• Exercise objective
How many lines of the data contain the string "html"? Write the number and nothing more.

Stored data entries
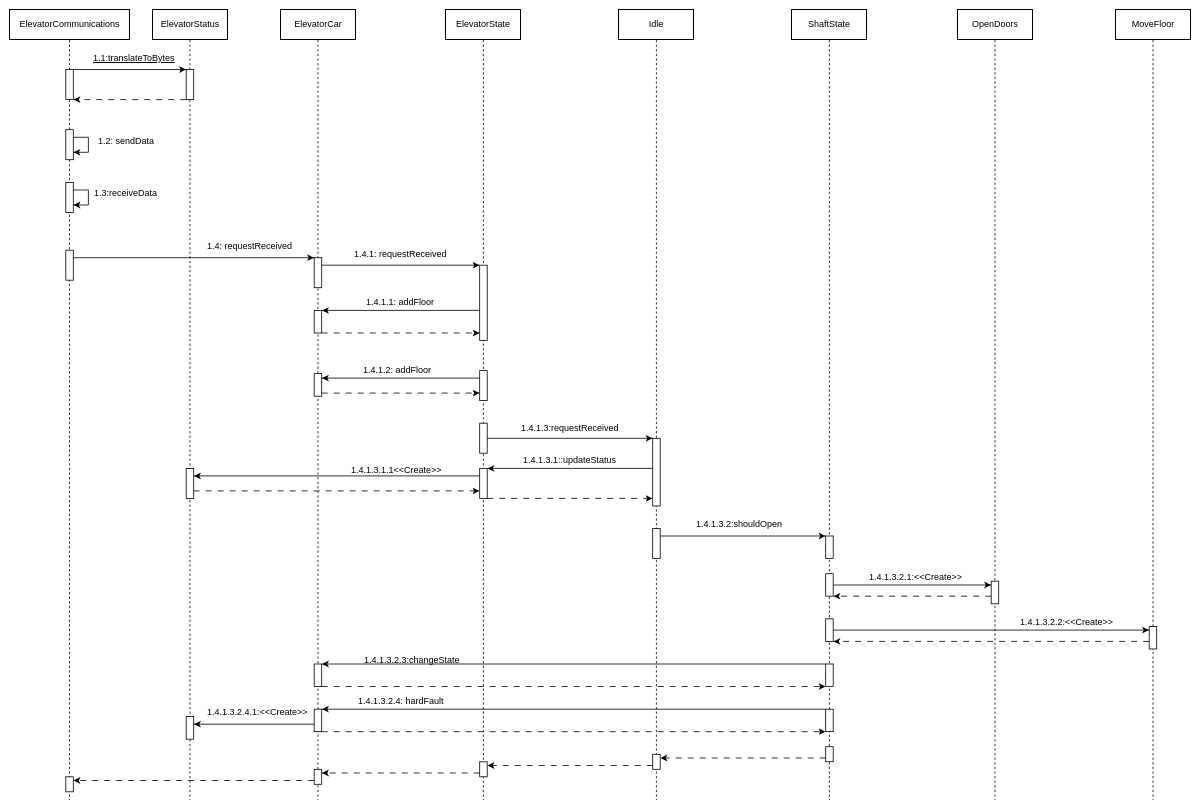
<!DOCTYPE html>
<html lang="en">
<head>
<meta charset="utf-8">
<title>Elevator sequence diagram</title>
<style>
:root { --ink: #000; --paper: #fff; }
* { box-sizing: border-box; }
html, body { margin: 0; background: var(--paper); }
.diagram {
  position: relative; width: 1200px; height: 809px; overflow: hidden;
  background: var(--paper); color: var(--ink);
  font: 9px/12px "Liberation Sans", Arial, sans-serif;
}
.wires { position: absolute; inset: 0; display: block; }
.wires line, .wires path { fill: none; stroke: var(--ink); stroke-width: 0.8; }
.lifelines line { stroke-dasharray: 2.3 2.3; }
.calls line, .calls path, .returns line { marker-end: url(#arrow); }
.returns line { stroke-dasharray: 6 6; }
.activations rect { fill: var(--paper); stroke: var(--ink); stroke-width: 0.8; }
.wires marker path { fill: var(--ink); stroke: none; }
.participant {
  position: absolute; top: 9px; width: 76px; height: 31px;
  display: flex; align-items: center; justify-content: center;
  border: 1px solid var(--ink); background: var(--paper); white-space: nowrap;
  padding-bottom: 1px;
}
.participant.wide { width: 121px; }
.message { position: absolute; margin: 0; white-space: nowrap; }
.static { text-decoration: underline; }
</style>
</head>
<body>
<main class="diagram">
  <svg class="wires" width="1200" height="809" viewBox="0 0 1200 809" aria-hidden="true">
    <defs>
      <marker id="arrow" markerUnits="userSpaceOnUse" markerWidth="8" markerHeight="8" refX="7" refY="4" orient="auto">
        <path d="M7 4L0 0.6L1.8 4L0 7.4Z"/>
      </marker>
    </defs>
    <g class="lifelines">
      <line x1="69.5" y1="40" x2="69.5" y2="800"/>
      <line x1="190" y1="40" x2="190" y2="800"/>
      <line x1="318" y1="40" x2="318" y2="800"/>
      <line x1="483.4" y1="40" x2="483.4" y2="800"/>
      <line x1="656.4" y1="40" x2="656.4" y2="800"/>
      <line x1="829.4" y1="40" x2="829.4" y2="800"/>
      <line x1="995" y1="40" x2="995" y2="800"/>
      <line x1="1153" y1="40" x2="1153" y2="800"/>
    </g>
    <g class="activations">
      <g class="communications">
        <rect x="65.8" y="69.5" width="7.5" height="30"/>
        <rect x="65.8" y="129.7" width="7.5" height="30"/>
        <rect x="65.8" y="182.4" width="7.5" height="30"/>
        <rect x="65.8" y="250.2" width="7.5" height="30"/>
        <rect x="65.8" y="776.8" width="7.5" height="15"/>
      </g>
      <g class="status">
        <rect x="186.2" y="69.5" width="7.5" height="30"/>
        <rect x="186.2" y="468.4" width="7.5" height="30"/>
        <rect x="186.2" y="716.5" width="7.5" height="22.7"/>
      </g>
      <g class="car">
        <rect x="314.2" y="257.7" width="7.5" height="30"/>
        <rect x="314.2" y="310.4" width="7.5" height="22.6"/>
        <rect x="314.2" y="373.6" width="7.5" height="22.6"/>
        <rect x="314.2" y="664" width="7.5" height="22.5"/>
        <rect x="314.2" y="709.2" width="7.5" height="22.4"/>
        <rect x="314.2" y="769.3" width="7.5" height="15"/>
      </g>
      <g class="state">
        <rect x="479.7" y="265.2" width="7.5" height="75.2"/>
        <rect x="479.7" y="370.6" width="7.5" height="30"/>
        <rect x="479.7" y="423.2" width="7.5" height="30"/>
        <rect x="479.7" y="468.4" width="7.5" height="30"/>
        <rect x="479.7" y="761.8" width="7.5" height="15"/>
      </g>
      <g class="idle">
        <rect x="652.7" y="438.3" width="7.5" height="67.7"/>
        <rect x="652.7" y="528.5" width="7.5" height="30"/>
        <rect x="652.7" y="754.3" width="7.5" height="15"/>
      </g>
      <g class="shaft">
        <rect x="825.7" y="536" width="7.5" height="22.6"/>
        <rect x="825.7" y="573.7" width="7.5" height="22.5"/>
        <rect x="825.7" y="618.8" width="7.5" height="22.6"/>
        <rect x="825.7" y="664" width="7.5" height="22.5"/>
        <rect x="825.7" y="709.2" width="7.5" height="22.4"/>
        <rect x="825.7" y="746.7" width="7.5" height="15"/>
      </g>
      <g class="doors-and-floor">
        <rect x="991.2" y="581.2" width="7.5" height="22.6"/>
        <rect x="1149.2" y="626.4" width="7.5" height="22.6"/>
      </g>
    </g>
    <g class="calls">
      <line x1="73.3" y1="69.5" x2="186" y2="69.5"/>
      <path d="M73.3 137.3H88.4V152.3H73.5"/>
      <path d="M73.3 190H88.4V205H73.5"/>
      <line x1="73.3" y1="257.7" x2="314" y2="257.7"/>
      <line x1="321.7" y1="265.2" x2="479.5" y2="265.2"/>
      <line x1="479.7" y1="310.4" x2="322" y2="310.4"/>
      <line x1="479.7" y1="378.1" x2="322" y2="378.1"/>
      <line x1="487.2" y1="438.3" x2="652.5" y2="438.3"/>
      <line x1="652.7" y1="468.4" x2="487.5" y2="468.4"/>
      <line x1="479.7" y1="475.9" x2="194" y2="475.9"/>
      <line x1="660.2" y1="536" x2="825.5" y2="536"/>
      <line x1="833.2" y1="585" x2="991" y2="585"/>
      <line x1="833.2" y1="630.1" x2="1149" y2="630.1"/>
      <line x1="825.7" y1="664" x2="322" y2="664"/>
      <line x1="825.7" y1="709.2" x2="322" y2="709.2"/>
      <line x1="314.2" y1="724.2" x2="194" y2="724.2"/>
    </g>
    <g class="returns">
      <line x1="186.2" y1="99.6" x2="73.5" y2="99.6"/>
      <line x1="321.7" y1="333" x2="479.5" y2="333"/>
      <line x1="321.7" y1="393.1" x2="479.5" y2="393.1"/>
      <line x1="193.7" y1="490.9" x2="479.5" y2="490.9"/>
      <line x1="487.2" y1="498.4" x2="652.5" y2="498.4"/>
      <line x1="991.2" y1="596.2" x2="833.5" y2="596.2"/>
      <line x1="1149.2" y1="641.4" x2="833.5" y2="641.4"/>
      <line x1="321.7" y1="686.5" x2="825.5" y2="686.5"/>
      <line x1="321.7" y1="731.7" x2="825.5" y2="731.7"/>
      <line x1="825.7" y1="758" x2="660.5" y2="758"/>
      <line x1="652.7" y1="765.5" x2="487.5" y2="765.5"/>
      <line x1="479.7" y1="773" x2="322" y2="773"/>
      <line x1="314.2" y1="780.5" x2="73.5" y2="780.5"/>
    </g>
  </svg>

  <div class="participant wide" style="left:9px">ElevatorCommunications</div>
  <div class="participant" style="left:152px">ElevatorStatus</div>
  <div class="participant" style="left:280px">ElevatorCar</div>
  <div class="participant" style="left:445px">ElevatorState</div>
  <div class="participant" style="left:618px">Idle</div>
  <div class="participant" style="left:791px">ShaftState</div>
  <div class="participant" style="left:957px">OpenDoors</div>
  <div class="participant" style="left:1115px">MoveFloor</div>

  <p class="message static" style="left:93px;top:52px">1.1:translateToBytes</p>
  <p class="message" style="left:98px;top:135px">1.2: sendData</p>
  <p class="message" style="left:94px;top:187px">1.3:receiveData</p>
  <p class="message" style="left:207px;top:240px">1.4: requestReceived</p>
  <p class="message" style="left:354px;top:248px">1.4.1: requestReceived</p>
  <p class="message" style="left:366px;top:296px">1.4.1.1: addFloor</p>
  <p class="message" style="left:363px;top:364px">1.4.1.2: addFloor</p>
  <p class="message" style="left:521px;top:422px">1.4.1.3:requestReceived</p>
  <p class="message" style="left:523px;top:454px">1.4.1.3.1::updateStatus</p>
  <p class="message" style="left:351px;top:464px">1.4.1.3.1.1&lt;&lt;Create&gt;&gt;</p>
  <p class="message" style="left:696px;top:518px">1.4.1.3.2:shouldOpen</p>
  <p class="message" style="left:869px;top:571px">1.4.1.3.2.1:&lt;&lt;Create&gt;&gt;</p>
  <p class="message" style="left:1020px;top:616px">1.4.1.3.2.2:&lt;&lt;Create&gt;&gt;</p>
  <p class="message" style="left:364px;top:654px">1.4.1.3.2.3:changeState</p>
  <p class="message" style="left:358px;top:695px">1.4.1.3.2.4: hardFault</p>
  <p class="message" style="left:207px;top:706px">1.4.1.3.2.4.1:&lt;&lt;Create&gt;&gt;</p>
</main>
</body>
</html>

• Answer to this problem
4